## Aim of the task
Find and copy the lines in the records beneath this task that contain the word "absolute".

## Data for this task
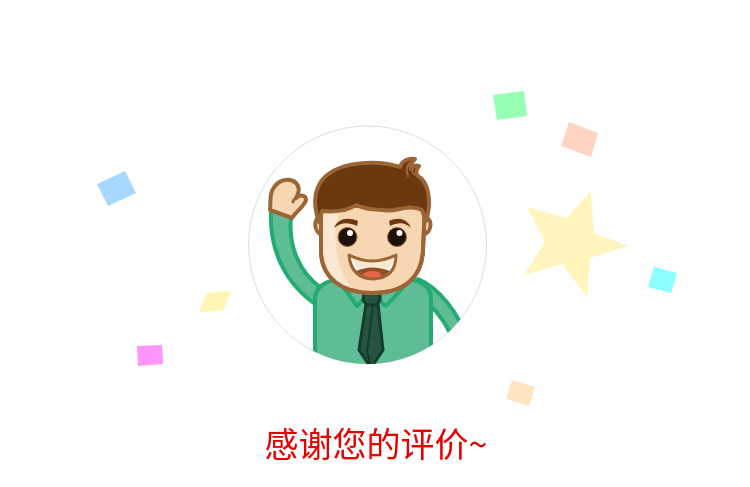
<!DOCTYPE html>
<html lang="zh-CN">
<head>
<meta charset="utf-8">
<title>感谢您的评价</title>
<style>
:root{
  --paper:#fff;--message:#e60000;--ring:#dedede;
  --skin:#f6d7b2;--skin-light:#fbe8d2;--outline:#9c6536;
  --hair:#6a390f;--brow:#6a390f;
  --shirt:#5fbd95;--shirt-line:#23ab74;
  --tie:#255540;--tie-line:#153c2b;
  --ink:#1c120b;--tongue:#e8664a;
}
*{margin:0;padding:0;box-sizing:border-box}
html,body{width:750px;height:487px;overflow:hidden;background:var(--paper)}
.thanks{position:relative;width:750px;height:487px;overflow:hidden;background:var(--paper)}
.scene{position:absolute;left:0;top:0;display:block}
.message{position:absolute;left:0;top:418px;width:750px;padding-left:2px;text-align:center;font:400 34px/50px "Noto Sans CJK SC","Noto Sans",sans-serif;color:var(--message);white-space:nowrap}
.skin{fill:var(--skin);stroke:var(--outline)}
.shirt{fill:var(--shirt);stroke:var(--shirt-line)}
.tie{fill:var(--tie);stroke:var(--tie-line)}
.character{stroke-width:4;stroke-linejoin:round;stroke-linecap:round}
</style>
</head>
<body>
<main class="thanks">
<svg class="scene" width="750" height="487" viewBox="0 0 750 487" role="img" aria-label="挥手微笑的卡通人物和彩色纸屑">
  <defs>
    <clipPath id="badge"><circle cx="367.500" cy="245" r="119"/></clipPath>
    <clipPath id="face-shape"><path d="M321 206V252C322 278 342 293 372 293C404 293 422 278 423 250L425 206Z"/></clipPath>
    <clipPath id="mouth-shape"><path d="M349 255Q372 267 396 255Q396 278 373 279Q351 278 349 255Z"/></clipPath>
  </defs>

  <g class="confetti">
    <polygon points="97,184 125,171 136,193 108,206" fill="#a9d8ff"/>
    <polygon points="493,95 524,91 527,116 497,120" fill="#97ffb2"/>
    <polygon points="569,122 598,133 591,157 561,146" fill="#ffd4c2"/>
    <polygon points="654,267 677,273 671,293 648,287" fill="#8effff"/>
    <polygon points="207,293 231,291 223,311 199,312" fill="#fff5b4"/>
    <polygon points="137,346 162,345 163,364 138,366" fill="#ff94fa"/>
    <polygon points="512,380 535,387 529,406 506,399" fill="#ffe5bf"/>
    <polygon class="star" points="591,191 594,233 628,246 590,258 587,297 562,264 524,275 545,242 527,207 567,218" fill="#fff5bd"/>
  </g>

  <circle class="badge-ring" cx="367.500" cy="245" r="119" fill="none" stroke="var(--ring)"/>

  <g class="character" clip-path="url(#badge)">
    <g class="right-arm">
      <path class="shirt" d="M418 279C438 287 458 312 468 340L456 346C448 326 438 312 428 303Z"/>
    </g>
    <g class="waving-arm">
      <path class="shirt" d="M271 210C269 250 285 284 318 306L321 288C300 273 288 247 291 217Z"/>
      <path class="skin" d="M270 210C271 200 269 193 275 186C280 179 291 178 296 183C300 187 299 193 296 198C300 194 306 195 306 200C304 207 297 210 292 218Z"/>
      <path d="M296 198Q293 200 293 202" fill="none" stroke="var(--outline)" stroke-width="3"/>
    </g>

    <g class="torso">
      <path class="shirt" d="M315 370V298C316 286 326 281 339 279H408C422 281 431 287 431 299V370Z"/>
      <path class="shirt" d="M337 278L357 306L370 293L386 306L412 278Z"/>
      <path d="M361 293L372 292L382 293L372 306Z" fill="var(--tie)"/>
      <path class="tie" d="M366 304H378L383 350L371 368L359 350Z" stroke-width="3"/>
      <path d="M373 305L367 352L371 366" fill="none" stroke="var(--tie-line)" stroke-width="2"/>
      <path class="tie" d="M364 292H380V300L376 305H367L363 300Z" stroke-width="3"/>
    </g>

    <g class="head">
      <path class="skin" d="M322 217C313 216 313 232 322 235Z"/>
      <path class="skin" d="M423 217C433 216 433 232 423 235Z"/>
      <path class="skin" d="M321 206V252C322 278 342 293 372 293C404 293 422 278 423 250L425 206Z"/>
      <path d="M321 206H341C330 238 336 272 356 293H321Z" fill="var(--skin-light)" clip-path="url(#face-shape)"/>
      <path d="M321 206V252C322 278 342 293 372 293C404 293 422 278 423 250L425 206" fill="none" stroke="var(--outline)"/>
      <path class="hair" d="M319 222C311 200 316 184 327 175C344 161 378 160 400 167C402 161 408 158 415 159C411 163 410 166 411 169C413 166 416 165 419 166C416 170 416 174 418 176C427 181 433 199 426 221L422 210C407 203 397 213 383 210Q367 210 356 205Q345 213 322 211Z" fill="var(--hair)" stroke="var(--outline)"/>
      <path d="M408 176Q405 169 409 163M415 175Q411 172 413 168" fill="none" stroke="var(--outline)" stroke-width="2"/>
    </g>

    <g class="brows" fill="var(--brow)">
      <path d="M334 228C338 218 348 217 358 221L357 226C348 222 341 222 334 228Z"/>
      <path d="M411 228C407 218 398 217 389 221L390 226C398 222 405 222 411 228Z"/>
    </g>
    <g class="eyes">
      <g id="eye">
        <circle cx="347.500" cy="237" r="9.500" fill="var(--ink)" stroke="var(--outline)" stroke-width="1"/>
        <circle cx="350" cy="233" r="3" fill="#fff"/>
      </g>
      <use href="#eye" x="49.500"/>
    </g>
    <g class="mouth">
      <path d="M349 255Q372 267 396 255Q396 278 373 279Q351 278 349 255Z" fill="#fff"/>
      <g clip-path="url(#mouth-shape)">
        <path d="M349 255Q372 267 396 255L390 268Q372 272 356 267Z" fill="var(--skin-light)"/>
        <path d="M356 271Q372 264 390 271L384 282H360Z" fill="#8f5228"/>
        <ellipse cx="372" cy="275" rx="9" ry="4" fill="var(--tongue)"/>
      </g>
      <path d="M349 255Q372 267 396 255Q396 278 373 279Q351 278 349 255Z" fill="none" stroke="var(--outline)" stroke-width="3"/>
    </g>
  </g>
</svg>
<p class="message">感谢您的评价~</p>
</main>
</body>
</html>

## Response area
.scene{position:absolute;left:0;top:0;display:block}
.message{position:absolute;left:0;top:418px;width:750px;padding-left:2px;text-align:center;font:400 34px/50px "Noto Sans CJK SC","Noto Sans",sans-serif;color:var(--message);white-space:nowrap}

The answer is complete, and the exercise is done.